--- Required action ---
Search the records for lines with the word "layer" and copy each match.
══ Task input
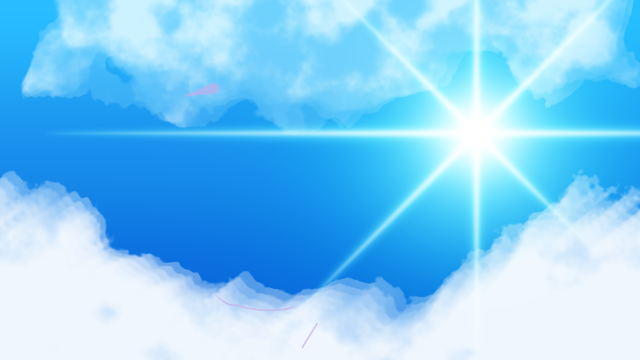
A WebGL 1 fragment shader for this background:

```glsl
precision highp float;
// A blazing eight-rayed sun in a blue sky between two banks of soft cloud.
uniform vec2 u_resolution;

float hash(vec2 p) {
  p = fract(p * vec2(0.1031, 0.1137));
  p += dot(p, p.yx + 33.33);
  return fract((p.x + p.y) * p.x * 17.0);
}

float noise(vec2 p) {
  vec2 i = floor(p), f = fract(p);
  f = f * f * (3.0 - 2.0 * f);
  return mix(mix(hash(i), hash(i + vec2(1, 0)), f.x),
             mix(hash(i + vec2(0, 1)), hash(i + vec2(1, 1)), f.x), f.y);
}

float fbm(vec2 p) {
  float sum = 0.0, amp = 0.5;
  for (int i = 0; i < 5; i++) {
    sum += amp * noise(p);
    p = mat2(1.6, 1.2, -1.2, 1.6) * p + 7.3;
    amp *= 0.5;
  }
  return sum;
}

// Stacked translucent sheets; depth is the distance inside the bank.
float cloud(vec2 p, float depth) {
  float clear = 1.0;
  for (int i = 0; i < 7; i++) {
    float layer = float(i);
    float edge = depth + 0.045 - 0.016 * layer
               + 0.34 * (fbm(p * 6.0 + layer * vec2(0.13, 0.09) + 20.0) - 0.48);
    clear *= 1.0 - 0.36 * smoothstep(0.0, 0.012 + 0.006 * layer, edge);
  }
  return 1.0 - clear;
}

// Tapered beam: x is the white core, y the cyan fringe.
vec2 ray(float along, float across, float reach) {
  float fade = max(0.0, 1.0 - abs(along) / reach);
  float width = 0.003 + 0.01 * fade;
  float t = across * across / (width * width);
  return vec2(fade * exp(-t), 0.75 * sqrt(fade) * exp(-t * 0.16));
}

float segment(vec2 p, vec2 a, vec2 b) {
  vec2 d = b - a;
  return length(p - a - d * clamp(dot(p - a, d) / dot(d, d), 0.0, 1.0));
}

vec3 screen(vec3 base, vec3 light) {
  return 1.0 - (1.0 - base) * (1.0 - clamp(light, 0.0, 1.0));
}

void main() {
  vec2 p = gl_FragCoord.xy / u_resolution.y;
  p.x *= 1.7778 * u_resolution.y / u_resolution.x;
  vec2 q = p - vec2(1.324, 0.63);
  float r2 = dot(q, q);

  // Sky and wide cyan glow
  vec3 color = mix(vec3(0.03, 0.41, 0.86), vec3(0.1, 0.57, 0.93), smoothstep(0.15, 0.65, p.y));
  color = mix(color, vec3(0.16, 0.74, 1.0), smoothstep(0.55, 1.0, p.y));
  color = mix(color, vec3(0.08, 0.79, 0.99), 0.9 * exp(-r2 * 6.0));

  // Upper bank, hanging from the top edge
  float sag = 0.235 + 0.05 * cos((p.x - 0.8) * 4.0)
            - 0.06 * exp(-pow((p.x - 1.35) * 6.0, 2.0));
  float upper = min(sag - 1.0 + p.y, min(p.x - 0.13, 1.72 - p.x));
  float puff = fbm(p * 8.0 + 4.0);
  float bright = smoothstep(0.32, 0.68, puff + 0.3 * (p.y - 0.85));
  vec3 upperColor = mix(vec3(0.56, 0.86, 0.99), vec3(0.87, 0.97, 1.0), bright);
  color = mix(color, upperColor, cloud(p + 3.0, upper) * (0.72 + 0.23 * bright));

  // Lower bank, high at both sides and low in the middle
  float crest = 0.14 + 0.27 * (1.0 - smoothstep(0.15, 0.62, p.x))
              + 0.26 * smoothstep(1.0, 1.65, p.x);
  float lower = crest - p.y;
  float shade = exp(-pow((p.x - 0.9) * 2.8, 2.0));
  float lit = smoothstep(0.2, 0.62, fbm(p * 7.0 + 11.0) + 0.7 * lower + 0.12 - 0.2 * shade);
  vec3 lowerColor = mix(vec3(0.73, 0.86, 0.98), vec3(0.98, 0.99, 1.0), lit);
  color = mix(color, lowerColor, cloud(p, lower));

  // Thin pink wisps along the cloud rims
  float rim = abs(p.y - 0.135 - 2.2 * pow(p.x - 0.74, 2.0) - 0.012 * (noise(p * 30.0) - 0.5));
  float pink = (1.0 - smoothstep(0.001, 0.004, rim))
             * smoothstep(0.58, 0.62, p.x) * (1.0 - smoothstep(0.8, 0.83, p.x));
  pink = max(pink, 1.0 - smoothstep(0.001, 0.004, segment(p, vec2(0.88, 0.1), vec2(0.84, 0.035))));
  float sliver = segment(p, vec2(0.52, 0.735), vec2(0.595, 0.755));
  float thick = 0.002 + 0.01 * smoothstep(0.53, 0.59, p.x);
  pink = max(pink, 1.0 - smoothstep(thick, thick + 0.004, sliver));
  color = mix(color, vec3(0.78, 0.68, 0.92), 0.65 * pink);

  // Eight beams with uneven reach
  vec2 d = vec2(q.x + q.y, q.y - q.x) * 0.7071;
  vec2 beams = ray(q.x, q.y, q.x < 0.0 ? 1.2 : 1.0);
  beams = max(beams, ray(q.y, q.x, q.y < 0.0 ? 0.66 : 0.85));
  beams = max(beams, ray(d.x, d.y, d.x < 0.0 ? 0.72 : 0.8));
  beams = max(beams, ray(d.y, d.x, d.y < 0.0 ? 0.48 : 0.62));
  color = screen(color, vec3(0.25, 0.75, 0.95) * beams.y);
  color = screen(color, vec3(0.92, 0.98, 1.0) * beams.x);

  // Sun bloom and white core
  color = screen(color, vec3(0.5, 0.85, 0.95) * exp(-r2 * 17.0));
  color = screen(color, vec3(1.1) * exp(-r2 * 75.0));
  gl_FragColor = vec4(color, 1.0);
}
```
════
--- Response area ---
    float layer = float(i);
    float edge = depth + 0.045 - 0.016 * layer
               + 0.34 * (fbm(p * 6.0 + layer * vec2(0.13, 0.09) + 20.0) - 0.48);
    clear *= 1.0 - 0.36 * smoothstep(0.0, 0.012 + 0.006 * layer, edge);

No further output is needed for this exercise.